However, the real news buried in the story was that the whites police stopped were much more likely to possess drugs than blacks or Latinos. This is no aberration. A couple of years ago, San Diego police officials acknowledged that black and Latino motorists were three times more likely to be stopped by police than whites. Yet, police found no greater amounts of illegal contraband on blacks than whites, and far less on Latinos than on whites. Also, following a barrage of lawsuits, costly settlements, and the threat of Justice Department intervention, in April, 1999, then New Jersey Governor Christie Whitman publicly admitted that many New Jersey state troopers racially profiled black and Latino motorists. What got virtually no public mention was that the blacks stopped were less likely to carry drugs, weapons and illegal contraband than the relative handful of whites stopped and searched.
This should not really surprise since the profile of a typical drug user in America is not a poor black, or Latino, but a young, middle-income white. The Justice Department’s 1998 National Household Survey on Drug Abuse, for instance, found that white students were four to five times more likely to sell and use drugs than blacks. Other studies have confirmed that whites use drugs more frequently than blacks or Latinos.
The entertainment magazines, scandal tabloids and TV talk shows are crammed with legions of articles and news features on and interviews with high-profile white stars, starlets and athletes who openly brag or cry about their drug escapades. They are not vilified or stereotyped. They are the object of public pity for their heroic battles against addiction. And Hollywood celebrities such as Robert Downey, Jr., continue their careers even after they have been convicted of drug offenses. The lopsided drug use by young whites has ignited no outcry for mass arrests, prosecutions and tough prison sentences for them. It would be political suicide for any public official to dare suggest that police profile white drug users as a tactic to win the drug war.

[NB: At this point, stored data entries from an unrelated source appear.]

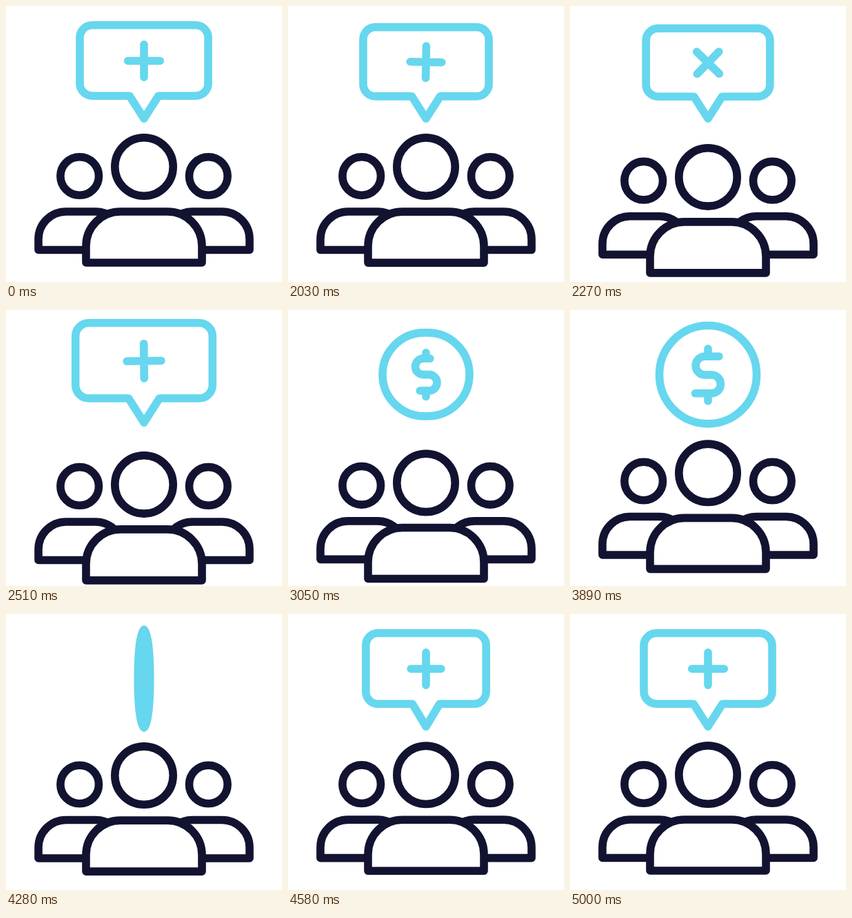
Animation, 400 px wide and 400 px high, one loop 5.03 s. Source, as an HTML page with a canvas:

```html
<!DOCTYPE html>
<html lang="en">
<head>
<meta charset="utf-8">
<title>Group consultation</title>
<style>
  html, body { margin: 0; width: 100%; height: 100%; overflow: hidden; background: #fff; }
  canvas { display: block; width: 100vw; height: 100vh; }
</style>
</head>
<body>
<canvas id="stage" width="400" height="400"></canvas>
<script>
const ctx = document.getElementById('stage').getContext('2d');
const LOOP = 5030, HOLD = 2030, STEP = 30;
const NAVY = '#121331', CYAN = '#66d7ee';
const DOLLAR_LENGTH = 138;

const lerp = (a, b, p) => a + (b - a) * p;

// cubic-bezier(.42, 0, .2, 1), solved by bisection
function ease(x) {
  if (x <= 0) return 0;
  if (x >= 1) return 1;
  let lo = 0, hi = 1, u = 0.5;
  for (let i = 0; i < 24; i++) {
    u = (lo + hi) / 2;
    const v = 1 - u;
    if (3 * u * v * v * 0.42 + 3 * u * u * v * 0.2 + u * u * u < x) lo = u;
    else hi = u;
  }
  return u * u * (3 - 2 * u);
}

const span = (t, from, to) => ease((t - from) / (to - from));

function track(keys, t) {
  for (let i = 1; i < keys.length; i++) {
    const [t0, a] = keys[i - 1], [t1, b] = keys[i];
    if (t < t1) return lerp(a, b, span(t, t0, t1));
  }
  return keys[keys.length - 1][1];
}

const SCALE = [[0, 1], [130, 0.88], [540, 1.068], [580, 1.068], [880, 0.77], [1400, 1.01], [1850, 1]];

// Builds a path under a transform but strokes it with an even line.
function shape(color, x, y, sx, sy, angle, build, fill) {
  ctx.save();
  ctx.translate(x, y);
  ctx.scale(sx, sy);
  ctx.rotate(angle);
  ctx.beginPath();
  build();
  ctx.restore();
  if (fill) {
    ctx.fillStyle = fill;
    ctx.fill();
  }
  ctx.strokeStyle = color;
  ctx.stroke();
}

function head(x, y, r) {
  shape(NAVY, x, y, 1, 1, 0, () => ctx.arc(0, 0, r, 0, Math.PI * 2));
}

function sidePerson(dir, dy) {
  shape(NAVY, 200, dy, dir, 1, 0, () => {
    ctx.moveTo(88, 353.5);
    ctx.lineTo(153, 353.5);
    ctx.lineTo(153, 338);
    ctx.arcTo(153, 298, 113, 298, 40);
    ctx.lineTo(70, 298);
    ctx.quadraticCurveTo(57, 298, 46, 306);
  });
  head(200 + dir * 93.3, 246.5 + dy, 27.8);
}

function people(t) {
  const down = t < 560 ? span(t, 0, 560) : 1 - span(t, 560, 2960);
  sidePerson(-1, 9 * down);
  sidePerson(1, 9 * down);
  const dy = 20 * down;
  shape(NAVY, 200, dy, 1, 1, 0, () => {
    ctx.moveTo(-84, 372);
    ctx.lineTo(-84, 348);
    ctx.arcTo(-84, 298, -34, 298, 50);
    ctx.lineTo(34, 298);
    ctx.arcTo(84, 298, 84, 348, 50);
    ctx.lineTo(84, 372);
    ctx.closePath();
  }, '#fff');
  head(200, 233 + dy, 42.2);
}

// m = 0 is the speech bubble, m = 1 is the coin.
function badge(m, s, cy, flip) {
  const w = lerp(93, 70.5, m), h = lerp(51.2, 71.2, m);
  const r = Math.min(w, h, lerp(18, 78, m));
  const base = 21 * (1 - m), tail = 33 * (1 - m) ** 2;
  shape(CYAN, 200, cy, s * flip, s, 0, () => {
    if (m >= 1) {
      ctx.ellipse(0, 0, w, h, 0, 0, Math.PI * 2);
      return;
    }
    ctx.moveTo(0, h + tail);
    ctx.lineTo(-base, h);
    ctx.arcTo(-w, h, -w, -h, r);
    ctx.arcTo(-w, -h, w, -h, r);
    ctx.arcTo(w, -h, w, h, r);
    ctx.arcTo(w, h, -w, h, r);
    ctx.lineTo(base, h);
    ctx.closePath();
  }, flip < 0.13 ? CYAN : null);
}

function plus(cy, s, flip, angle) {
  shape(CYAN, 200, cy, s * flip, s, angle, () => {
    ctx.moveTo(-23.3, 0);
    ctx.lineTo(23.3, 0);
    ctx.moveTo(0, -23.6);
    ctx.lineTo(0, 23.6);
  });
}

function dollar(cy, s, flip, k) {
  if (k < 1) {
    const full = DOLLAR_LENGTH * s;
    ctx.setLineDash([full * k, 1000]);
    ctx.lineDashOffset = -full * (1 - k) / 2;
  }
  shape(CYAN, 200, cy, s * flip, s, 0, () => {
    ctx.moveTo(16, -26.8);
    ctx.lineTo(-4.5, -26.8);
    ctx.arc(-4.5, -13.4, 13.4, -Math.PI / 2, Math.PI / 2, true);
    ctx.lineTo(5, 0);
    ctx.arc(5, 13.4, 13.4, -Math.PI / 2, Math.PI / 2);
    ctx.lineTo(-18.5, 26.8);
  });
  ctx.setLineDash([]);
  const tip = lerp(27, 38, k);
  shape(CYAN, 200, cy, s * flip, s, 0, () => {
    for (const d of [-1, 1]) {
      ctx.moveTo(0, d * 27);
      ctx.lineTo(0, d * tip);
    }
  });
}

function sign(t) {
  const turn = Math.cos(Math.PI * span(t, 1905, 3000));
  const flip = Math.max(0.01, Math.abs(turn));
  const back = turn < 0;
  const m = back ? 0 : span(t, 560, 1300);
  const s = back ? 1 : track(SCALE, t);
  const cy = lerp(163 - 84 * s, 93.7, m);
  badge(m, s, cy, flip);

  const shrink = back ? 1 : 1 - span(t, 560, 860);
  if (shrink > 0.01) {
    const angle = back ? 0 : Math.PI * span(t, 0, 560);
    plus(cy + 0.5 * s, s * shrink, flip, angle);
  }
  const k = back ? 0 : span(t, 720, 1280);
  if (k > 0.01) dollar(cy + 0.3 * s, s, flip, k);
}

function draw(now) {
  const at = now % LOOP;
  const t = at < HOLD ? 0 : (Math.floor((at - HOLD) / STEP) + 1) * STEP;
  ctx.fillStyle = '#fff';
  ctx.fillRect(0, 0, 400, 400);
  ctx.lineWidth = 11.6;
  ctx.lineCap = ctx.lineJoin = 'round';
  people(t);
  sign(t);
}

let start = null;
function tick(now) {
  if (start === null) start = now;
  draw(now - start);
  requestAnimationFrame(tick);
}
draw(0);
requestAnimationFrame(tick);
</script>
</body>
</html>
```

But the Globe revelation about white drug arrests raises this intriguing question. What if whites were profiled as relentlessly as civil rights leaders repeatedly charge that blacks and Latinos are, and an analysis of data of traffic stops based on race that police agencies in the 20 other states that are now required to compile would probably confirm?
It would radically change the complexion of the nearly two million prisoners that now jam America’s jails and prisons. At present, nearly half of them are black. And the overwhelming majority of them are there for petty crimes and drug offenses. They are more likely to get stiffer sentences in state and federal courts than whites. They were far less likely to strike plea bargains, get summary probation, have their juvenile records sealed, and get referrals to drug diversion programs than whites. If the Globe had gone one step further and analyzed the cases of the whites that were arrested for drug offenses following traffic stops and car searches, it would have been interesting to know what, if any, sentences they got as opposed to the blacks and Latinos police stopped and arrested.
White profiling would also probably show that racial-profiling is a worthless police tool in preventing drug crimes. The drugs would still flow just as freely in the suburbs, on college campuses and in chic offices as it does in the ghettoes. It would, however, criminalize a generation of young whites, just as it has done with young blacks and Latinos, further obliterate civil liberties protections and create grotesque racial stereotypes about crime and criminals.
But white profiling could accelerate the drive by drug reform groups, some lawmakers, and the courts to send people to drug treatment programs rather than prison. It could prod President Bush to back up the quickly forgotten pledge he made during the presidential campaign to take a fresh look at the nation’s drug laws with an eye toward reform. It could also force Congress to approve the recommendations made by the U.S. Sentencing Commission during former President Clinton’s second term to modify or eliminate the racial disparities in the mandatory federal drug sentencing laws.
While the Globe presented no new news about who is racially profiled in America, it did explode the myth that blacks and Latinos are America’s inherent lawbreakers. That is certainly news.
Earl Ofari Hutchinson is an author and columnist. He is the author of The Crisis in Black and Black (Middle Passage Press).